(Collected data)

::::::::::

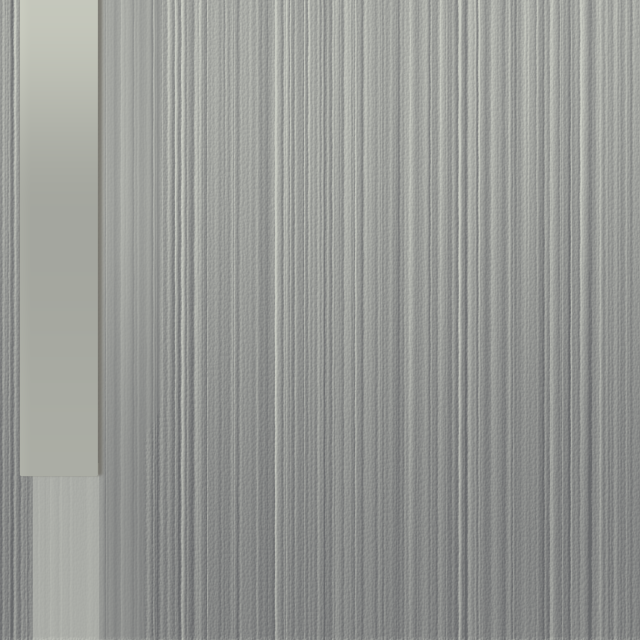
A Shadertoy shader for this texture:

```glsl
// Ribbed grey panel: irregular vertical ridges from one-dimensional cellular
// noise, lit from above and roughened by fine cellular grain. A smooth plate
// hangs over the left side, with a pale ribbed strip showing beneath it.

const vec3 DARK_GREY = vec3(0.405, 0.41, 0.42);
const vec3 LIGHT_GREY = vec3(0.79, 0.80, 0.765);
const vec3 EDGE_BROWN = vec3(0.40, 0.385, 0.35);

const vec2 PLATE_MIN = vec2(0.031, 0.256);
const vec2 PLATE_MAX = vec2(0.153, 1.10);
const vec2 STRIP_X = vec2(0.051, 0.155);
const float PANEL_X = 0.226;       // where the sheltered band ends

const float TONE_BOTTOM = 0.27;    // 0 is dark grey, 1 is light grey
const float TONE_TOP = 0.62;
const float BROAD_RIDGES = 37.0;   // ridges across the canvas
const float FINE_RIDGES = 86.0;
const float HAIR_RIDGES = 170.0;
const float GRAIN_CELLS = 250.0;
const float GRAIN_DEPTH = 0.17;

float hash11(float n) {
    n = fract(n * 0.1031);
    n *= n + 33.33;
    return fract(n * (n + n));
}

vec2 hash22(vec2 p) {
    vec3 q = fract(p.xyx * vec3(0.1031, 0.1030, 0.0973));
    q += dot(q, q.yzx + 33.33);
    return fract((q.xx + q.yz) * q.zy);
}

// Distance to the nearest scattered point
float cellular(vec2 p) {
    vec2 cell = floor(p);
    float nearest = 2.0;
    for (int j = -1; j <= 1; j++)
    for (int i = -1; i <= 1; i++) {
        vec2 corner = cell + vec2(i, j);
        nearest = min(nearest, length(corner + hash22(corner) - p));
    }
    return nearest;
}

// Sum of bright crests, each with a dark groove on its left flank
float ridges(vec2 p, float count, float seed) {
    float x = p.x * count;
    float sum = 0.0;
    for (int i = -2; i <= 2; i++) {
        float id = floor(x) + float(i);
        float key = id + seed;
        float offset = x - id - hash11(key);
        float width = mix(0.14, 0.32, hash11(key + 217.3));
        float chance = hash11(key + 541.7);
        float height = mix(0.2, 1.25, chance * chance);
        height *= 0.85 + 0.3 * sin(uint(0) == 0u ? p.y * 4.0 + key * 2.4 : 0.0);
        float crest = offset / width;
        float groove = (offset + 1.7 * width) / (1.2 * width);
        sum += height * (exp(-crest * crest) - 0.8 * exp(-groove * groove));
    }
    return sum;
}

float boxDistance(vec2 p, vec2 lo, vec2 hi, float radius) {
    vec2 d = abs(p - 0.5 * (lo + hi)) - 0.5 * (hi - lo) + radius;
    return length(max(d, 0.0)) + min(max(d.x, d.y), 0.0) - radius;
}

float band(float x, vec2 range, float soft) {
    return smoothstep(range.x - soft, range.x + soft, x)
         - smoothstep(range.y - soft, range.y + soft, x);
}

void mainImage(out vec4 fragColor, in vec2 fragCoord) {
    vec2 uv = fragCoord / iResolution.xy;
    float soft = max(0.0012, 0.7 / iResolution.y);

    // Fine grain, lit as relief, and the slight wobble of the ridges
    vec2 grainPos = uv * vec2(GRAIN_CELLS, GRAIN_CELLS * 0.75);
    float grain = cellular(grainPos) - cellular(grainPos + vec2(0.4, -0.25));
    vec2 wobbled = uv;
    wobbled.x += 0.0003 * sin(uv.y * 61.0 + 9.0 * sin(uv.x * 40.0)) + 0.0003 * grain;

    // Ridged panel under a falling light
    float ribs = 0.24 * ridges(wobbled, BROAD_RIDGES, 3.0)
               + 0.37 * ridges(wobbled, FINE_RIDGES, 131.0)
               + 0.25 * ridges(wobbled, HAIR_RIDGES, 307.0);
    float light = smoothstep(0.0, 1.0, uv.y + 0.06 * sin(uv.x * 7.0 + 4.5));
    float tone = mix(TONE_BOTTOM, TONE_TOP, light) + ribs * mix(0.72, 1.1, light);
    tone += GRAIN_DEPTH * grain;

    // Sheltered band to the right of the plate, with a slanted lower end
    float shelterEdge = PANEL_X + 0.026 * smoothstep(0.31, 0.37, uv.y);
    float shelter = band(uv.x, vec2(PLATE_MAX.x, shelterEdge), 0.003);
    float shelterTone = mix(0.38, 0.62, smoothstep(0.18, 0.75, uv.y))
                      + 0.45 * ribs - 1.2 * (uv.x - 0.19) + 0.04 * grain;
    tone = mix(tone, shelterTone, shelter * 0.85);

    // Pale strip below the plate
    float strip = band(uv.x, STRIP_X, soft) * step(uv.y, PLATE_MIN.y + 0.02);
    float stripTone = 0.69 + 0.13 * ribs + 0.05 * grain;
    tone = mix(tone, stripTone, strip);
    tone += 0.16 * (1.0 - smoothstep(0.0, 0.007, uv.y)) * (0.5 + grain);
    vec3 color = mix(DARK_GREY, LIGHT_GREY, clamp(tone, 0.0, 1.0));

    // Thin brown shadow along the plate, then the smooth plate itself
    float shadow = boxDistance(uv, PLATE_MIN, PLATE_MAX + vec2(0.008, 0.0), 0.006);
    color = mix(color, EDGE_BROWN, 0.65 * (1.0 - smoothstep(-0.005, 0.003, shadow)));
    float plate = boxDistance(uv, PLATE_MIN, PLATE_MAX, 0.003);
    float plateTone = 0.62 + 0.33 * smoothstep(0.66, 1.0, uv.y)
                    + 0.07 * (1.0 - smoothstep(0.25, 0.62, uv.y))
                    + 0.05 * (1.0 - smoothstep(0.0, 0.018, uv.x - PLATE_MIN.x));
    vec3 plateColor = mix(DARK_GREY, LIGHT_GREY, plateTone) - vec3(0.0, 0.0, 0.012);
    color = mix(color, plateColor, 1.0 - smoothstep(-soft, soft, plate));

    fragColor = vec4(color, 1.0);
}
```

::::::::::

TASK:
Scan the entries above and work out how many lines include the word "soft"; the reply is that number alone.

SOLUTION TO THE PROBLEM:
6